We more or less live in a time where we have come to expect a quantum of leisure time and a variety of experiences. I recall early in the primary grades reading comments about how Americans had more time and more money than ever before to pursue relaxation and generally fun activities.
What was not stated and I have come to recognize, is the generations before ours had no such illusions about what life was to be like. Emerging from the Second World War, the generation born into the Great Depression understood only that life was about work, and prudent retention of hard earned gains.
There is a certain heroism I see in these men that were my grandfather’s peers at the mill in my hometown that no longer stands. Most of them were veterans of that war, came home and were happy to have the job at the mill that paid well enough, but most of all was steady.
The pride they had in the plant was almost religious. It provided for their families, and allowed them to send their children to college.
Their expectations were no greater than that. And perhaps taken for granted, like the steel girders of the plant they worked in, they were mutually supporting; if a man could only earn the respect of his fellow man, that was enough.

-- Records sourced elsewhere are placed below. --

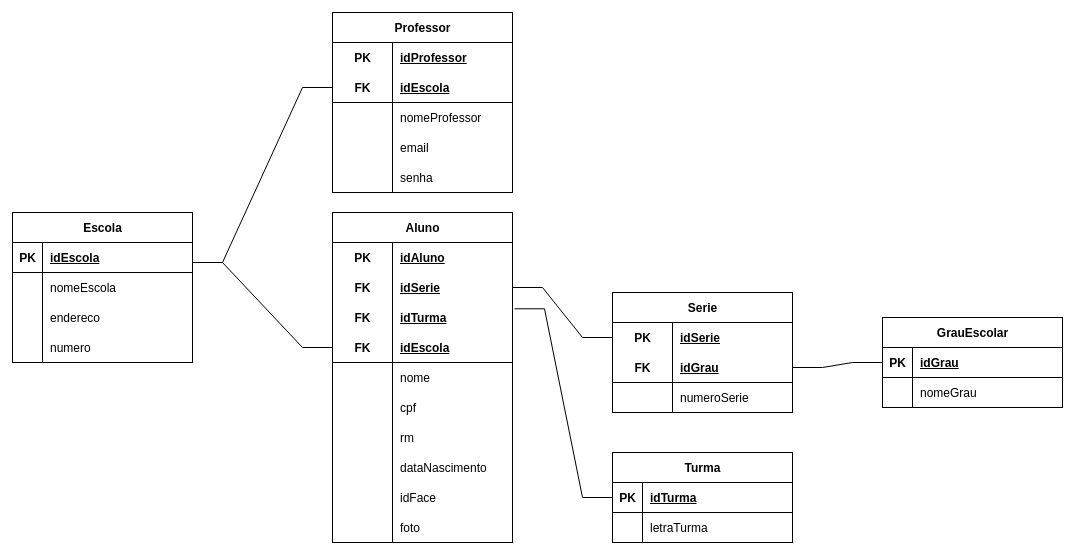
<!DOCTYPE html>
<html lang="pt-BR">
<head>
<meta charset="utf-8">
<title>Diagrama entidade-relacionamento escolar</title>
<style>
:root { --ink: #000; --paper: #fff; --row: 30px; }
* { box-sizing: border-box; margin: 0; padding: 0; }
html, body { width: 1075px; height: 555px; overflow: hidden; background: var(--paper); }
.diagram {
  position: relative; width: 1075px; height: 555px;
  font: 12px/30px "Liberation Sans", Arial, sans-serif; color: var(--ink);
}
.relations { position: absolute; left: 0; top: 0; fill: none; stroke: var(--ink); stroke-width: 1; }
.entity {
  --key: 30px;
  position: absolute; width: 181px; background: var(--paper);
  border: 1px solid var(--ink); border-bottom: 0;
}
.entity.wide { --key: 60px; }
.entity h2 { height: var(--row); font-size: 12px; text-align: center; border-bottom: 1px solid var(--ink); }
.entity ul { list-style: none; border-bottom: 1px solid var(--ink); }
.entity li { display: flex; height: var(--row); white-space: nowrap; }
.entity li:last-child { height: 29px; }
.entity b { flex: 0 0 var(--key); text-align: center; border-right: 1px solid var(--ink); }
.entity span { padding-left: 7px; }
.keys span { font-weight: bold; text-decoration: underline; }
#escola { left: 12px; top: 212px; }
#professor { left: 332px; top: 12px; }
#aluno { left: 332px; top: 212px; }
#serie { left: 612px; top: 292px; }
#turma { left: 612px; top: 452px; }
#grau-escolar { left: 882px; top: 317px; }
</style>
</head>
<body>
<main class="diagram">
  <svg class="relations" width="1075" height="555" viewBox="0 0 1075 555" aria-hidden="true">
    <polyline points="192.5,262.5 222.5,262.5 302.5,87.5 332.5,87.5"/>
    <polyline points="222.5,262.5 302.5,347.5 332.5,347.5"/>
    <polyline points="512.5,287.5 542.5,287.5 582.5,337.5 612.5,337.5"/>
    <polyline points="514.5,308.8 544.5,308.8 582.5,497.5 612.5,497.5"/>
    <polyline points="792.5,367.5 822.5,367.5 852.5,362.5 882.5,362.5"/>
  </svg>

  <section class="entity" id="escola">
    <h2>Escola</h2>
    <ul class="keys">
      <li><b>PK</b><span>idEscola</span></li>
    </ul>
    <ul class="attributes">
      <li><b></b><span>nomeEscola</span></li>
      <li><b></b><span>endereco</span></li>
      <li><b></b><span>numero</span></li>
    </ul>
  </section>

  <section class="entity wide" id="professor">
    <h2>Professor</h2>
    <ul class="keys">
      <li><b>PK</b><span>idProfessor</span></li>
      <li><b>FK</b><span>idEscola</span></li>
    </ul>
    <ul class="attributes">
      <li><b></b><span>nomeProfessor</span></li>
      <li><b></b><span>email</span></li>
      <li><b></b><span>senha</span></li>
    </ul>
  </section>

  <section class="entity wide" id="aluno">
    <h2>Aluno</h2>
    <ul class="keys">
      <li><b>PK</b><span>idAluno</span></li>
      <li><b>FK</b><span>idSerie</span></li>
      <li><b>FK</b><span>idTurma</span></li>
      <li><b>FK</b><span>idEscola</span></li>
    </ul>
    <ul class="attributes">
      <li><b></b><span>nome</span></li>
      <li><b></b><span>cpf</span></li>
      <li><b></b><span>rm</span></li>
      <li><b></b><span>dataNascimento</span></li>
      <li><b></b><span>idFace</span></li>
      <li><b></b><span>foto</span></li>
    </ul>
  </section>

  <section class="entity wide" id="serie">
    <h2>Serie</h2>
    <ul class="keys">
      <li><b>PK</b><span>idSerie</span></li>
      <li><b>FK</b><span>idGrau</span></li>
    </ul>
    <ul class="attributes">
      <li><b></b><span>numeroSerie</span></li>
    </ul>
  </section>

  <section class="entity" id="turma">
    <h2>Turma</h2>
    <ul class="keys">
      <li><b>PK</b><span>idTurma</span></li>
    </ul>
    <ul class="attributes">
      <li><b></b><span>letraTurma</span></li>
    </ul>
  </section>

  <section class="entity" id="grau-escolar">
    <h2>GrauEscolar</h2>
    <ul class="keys">
      <li><b>PK</b><span>idGrau</span></li>
    </ul>
    <ul class="attributes">
      <li><b></b><span>nomeGrau</span></li>
    </ul>
  </section>
</main>
</body>
</html>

Wealth was for someone else.
I was taken into this space as a child regularly by my grandfather. A man at the front gate with a hook for an hand opened the guardrail for us then closed it behind us. It is not that there was some dark secret the man with one arm was to protect. Instead it was a job they made up for him in all likelihood, to preserve the man’s dignity; he had a place to go each day that had value to the rest of the community.
We would stop and get out of the car, my grandfather would pull open the huge gate to allow us to enter the vast elevator that was built to hoist machinery to the machine shop, where men stood at lathes and flashed the lightening of welding torches behind dark curtains in a kind of hell. We would leave the way we came, next to check on the vast paper machine my grandfather helped build and now was in charge of maintaining.
Now we live in a time where the heavy industry is done elsewhere, we work in fields that have no cathedral like structures whose product is tangible. At best we attend services each day in skyscrapers and push papers around for other people. One cannot leave the office, look back at the work place and think about the goods one has created for the country. Instead it is only services, here today, gone today. And some dignity is lost in it.
More than this, the structure of the community, of men who had shared work and experiences before this time grew organically, without prescription or artificial invention. This society of trust and mutual respect likely cannot be repeated in our globalized economy.
They took care of each other and their families. Their lives were dedicated to that objective and contained no hubris. We long to emulate their values and their courage.